Integrity is the last of the three, and originally I thought it would be the core "security" task for the "Security" team. Then I remembered Sarbanes-Oxley and Section 404. I wondered if the Audit Staff's requirement to assess the "integrity" of records meant they had a more institutionalized role in this area than the "Security" team.
So what does this mean for "Security" teams? Looking at the problem in one way, you might think there is no need for a Security team. CIA is covered by three groups, so Security is redundant. This is a mistake for the following reasons.
- The IT staff is not equipped to resist attacks, especially advanced ones. IT usually does a good job keeping resources functioning when equipment failure, provisioning woes, or misconfiguration causes downtime. IT is usually ill-equipped to stop intelligent adversaries who are three steps ahead of overworking administrators.
- If an IT staff can't handle attackers, there's no way lawyers can. Lawyers tasked with security responsibilities usually outsource everything to high-priced consultants. Legal teams have the budgets for this, but it's not a sustainable situation. Privacy teams focus on salvaging the company brand and market value after a breach; they are not positioned to resist or detect incidents.
- Auditors look for problems and effect change, but they do not implement change. They look for weaknesses in processes and configurations, not intruders who have exploited those vulnerabilities.
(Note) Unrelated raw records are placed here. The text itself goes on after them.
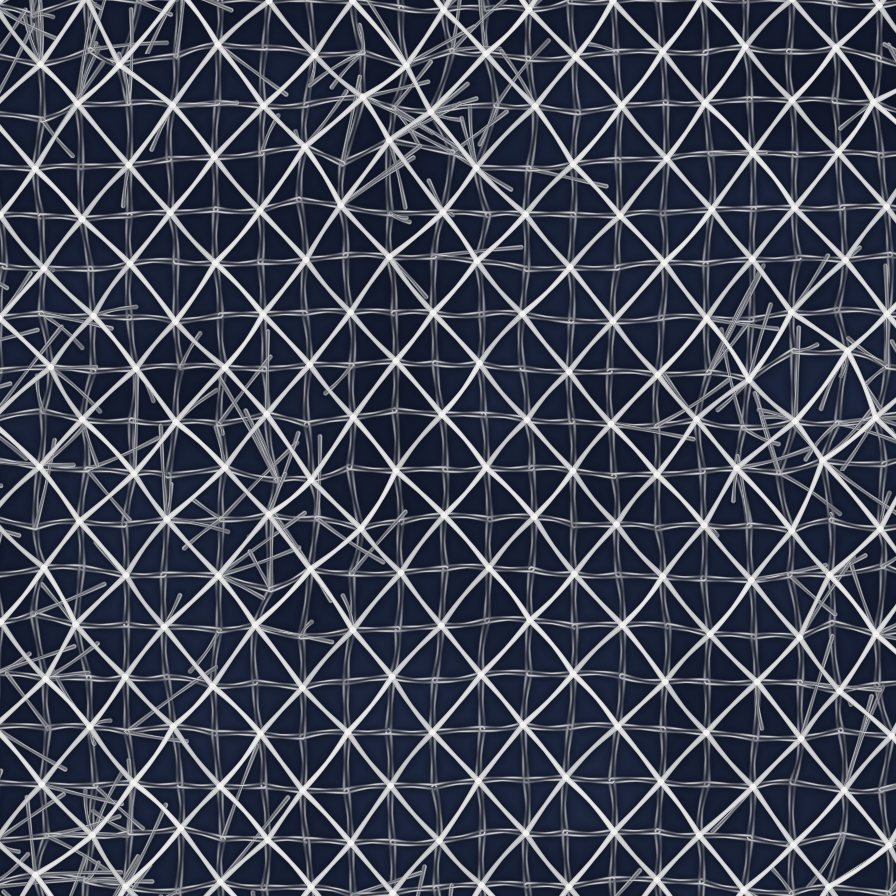
Write a WebGL 2 fragment shader that draws this pattern.

```glsl
#version 300 es
precision highp float;

#define CELLS vec2(20.25, 17.2)
#define SHIFT vec2(0.07, -0.16)
#define JITTER 0.13
#define TANGLE_JITTER 0.6
#define KNOT_RADIUS 0.0046
#define TANGLE_RADIUS 0.11
#define LOOSE_STRANDS 3
// Strand styles: half width, glassiness, brightness
#define DIAGONAL vec3(0.0029, 0.0, 0.97)
#define ACROSS vec3(0.0037, 1.0, 0.85)
#define UPRIGHT vec3(0.0043, 1.0, 0.58)
#define LOOSE vec3(0.0025, 0.55, 0.75)

uniform vec2 u_resolution;
out vec4 fragColor;

const float PI = 3.14159;
const vec3 MIDNIGHT = vec3(0.045, 0.06, 0.115);
const vec3 NAVY = vec3(0.12, 0.16, 0.26);
const vec3 SILVER = vec3(0.95, 0.95, 0.94);

float hash(vec2 p) {
  return fract(sin(dot(p, vec2(127.1, 311.7))) * 43758.5453);
}

vec2 hash2(vec2 p) {
  return vec2(hash(p), hash(p + 37.3));
}

float noise(vec2 p) {
  vec2 i = floor(p), f = fract(p);
  f = f * f * (3.0 - 2.0 * f);
  return mix(mix(hash(i), hash(i + vec2(1, 0)), f.x),
             mix(hash(i + vec2(0, 1)), hash(i + vec2(1, 1)), f.x), f.y);
}

// Disorder of the mesh: wrapped clumps plus frayed lower sides
float tangle(vec2 uv) {
  float amount = 0.35 * smoothstep(0.25, 0.48, abs(uv.x - 0.52))
               * (1.0 - smoothstep(0.55, 0.8, uv.y));
  for (int k = 0; k < 4; k++) {
    vec2 centre = vec2(0.46, 0.86) - float(k) * vec2(0.19, 0.44);
    vec2 away = (fract(uv - centre + 0.5) - 0.5) / TANGLE_RADIUS;
    amount = max(amount, exp(-dot(away, away)));
  }
  return amount;
}

vec2 toCanvas(vec2 grid) {
  return (grid - SHIFT) / CELLS;
}

// Displaced crossing of the mesh
vec2 node(vec2 id) {
  vec2 sway = 0.1 * sin(id.yx * vec2(0.7, 0.55) + id * 0.3);
  float loose = JITTER + TANGLE_JITTER * tangle(toCanvas(id));
  return toCanvas(id + sway + (hash2(id) - 0.5) * loose);
}

// Returns light and contact shadow of one strand
vec2 strand(vec2 uv, vec2 a, vec2 b, vec3 style, float seed) {
  vec2 d = b - a, rel = uv - a;
  float t = clamp(dot(rel, d) / dot(d, d), 0.0, 1.0);
  float side = sign(d.x * rel.y - d.y * rel.x);
  float s = side * length(rel - d * t) - (seed - 0.5) * 0.005 * sin(PI * t);
  float width = style.x * (0.8 + 0.35 * abs(2.0 * t - 1.0));
  float px = 0.7 / u_resolution.y;
  float cover = 1.0 - smoothstep(width - px, width + px, abs(s));
  // Two glints along a dark core, fading in and out
  float x = s / width;
  float phase = 6.0 * t + 6.28 * seed;
  float left = exp(-9.0 * (x + 0.55) * (x + 0.55)) * (0.65 + 0.35 * sin(phase));
  float right = exp(-9.0 * (x - 0.55) * (x - 0.55)) * (0.65 + 0.35 * cos(phase * 1.3));
  float glass = 0.12 + 0.88 * max(left, right);
  float solid = 1.0 - 0.2 * x * x - 0.15 * seed;
  return vec2(cover * style.z * mix(solid, glass, style.y), exp(-abs(s) / 0.006));
}

void main() {
  vec2 uv = gl_FragCoord.xy / u_resolution;
  vec2 home = floor(uv * CELLS + SHIFT);
  float px = 0.7 / u_resolution.y;
  vec2 paint = vec2(0.0);

  for (int j = -1; j <= 1; j++) {
    for (int i = -1; i <= 1; i++) {
      vec2 id = home + vec2(i, j);
      vec2 a = node(id), b = node(id + vec2(1, 0));
      vec2 c = node(id + vec2(0, 1)), e = node(id + 1.0);
      bool starred = mod(id.x + id.y, 2.0) > 0.5;

      // Mesh sides and the one diagonal of this cell
      paint = max(paint, strand(uv, a, b, ACROSS, hash(id + 3.1)));
      paint = max(paint, strand(uv, a, c, UPRIGHT, hash(id + 5.7)));
      paint = max(paint, strand(uv, starred ? a : b, starred ? e : c, DIAGONAL, hash(id + 9.2)));

      // Bright knot where eight strands meet
      float knot = 1.0 - smoothstep(KNOT_RADIUS - 2.0 * px, KNOT_RADIUS + px, length(uv - a));
      if (starred) paint.x = max(paint.x, knot);

      // Loose strands in the tangles
      float mess = tangle(toCanvas(id));
      for (int n = 0; n < LOOSE_STRANDS; n++) {
        vec2 key = id + 17.0 * float(n + 1);
        if (hash(key + 2.3) > mess * 1.1) continue;
        vec2 tip = toCanvas(id - 1.0 + 3.0 * hash2(key));
        paint = max(paint, strand(uv, a, tip, LOOSE, hash(key + 6.4)));
      }
    }
  }

  // Clouded ground, darker beside the strands
  float cloud = 0.45 + 0.55 * noise(uv * 9.0) + 0.25 * (0.5 - uv.y);
  vec3 ground = mix(MIDNIGHT, NAVY, clamp(cloud * (1.0 - paint.y), 0.0, 1.0));
  fragColor = vec4(mix(ground, SILVER, paint.x), 1.0);
}
```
I believe this state of affairs leaves the Security team as the one group that has the proper mindset, subject matter expertise, and ability to implement defensive operations to preserve CIA. This mission is not one the Security team accomplishes by itself, if that ever were possible. Rather, Security will (if not already) need to pair itself with IT, Audit, and Privacy in order to be effective. One could say the same for and Compliance groups, Governance officers, and/or Physical Security teams, although I'm less worried about those ties right now.
It should be clear at this point that it doesn't make sense for the Security team to work for IT, given the role it must play. A Security team working for IT is likely to be stuck supporting the Availability aspect of "security" at the expense of the other CIA elements. Furthermore, it could be difficult for Security to build the necessary bonds with Audit and Privacy if those groups see the Security team as "just part of IT," or "technologists."
In this light, it makes sense for Security (CISO) to be next to IT (CTO) in the corporate hierarchy, both working for the CIO. Ultimately the CIO is responsible for the company's information, so I don't see a way for [information] Security to be beyond the CIO's reach.
How does this review compare to your own experience?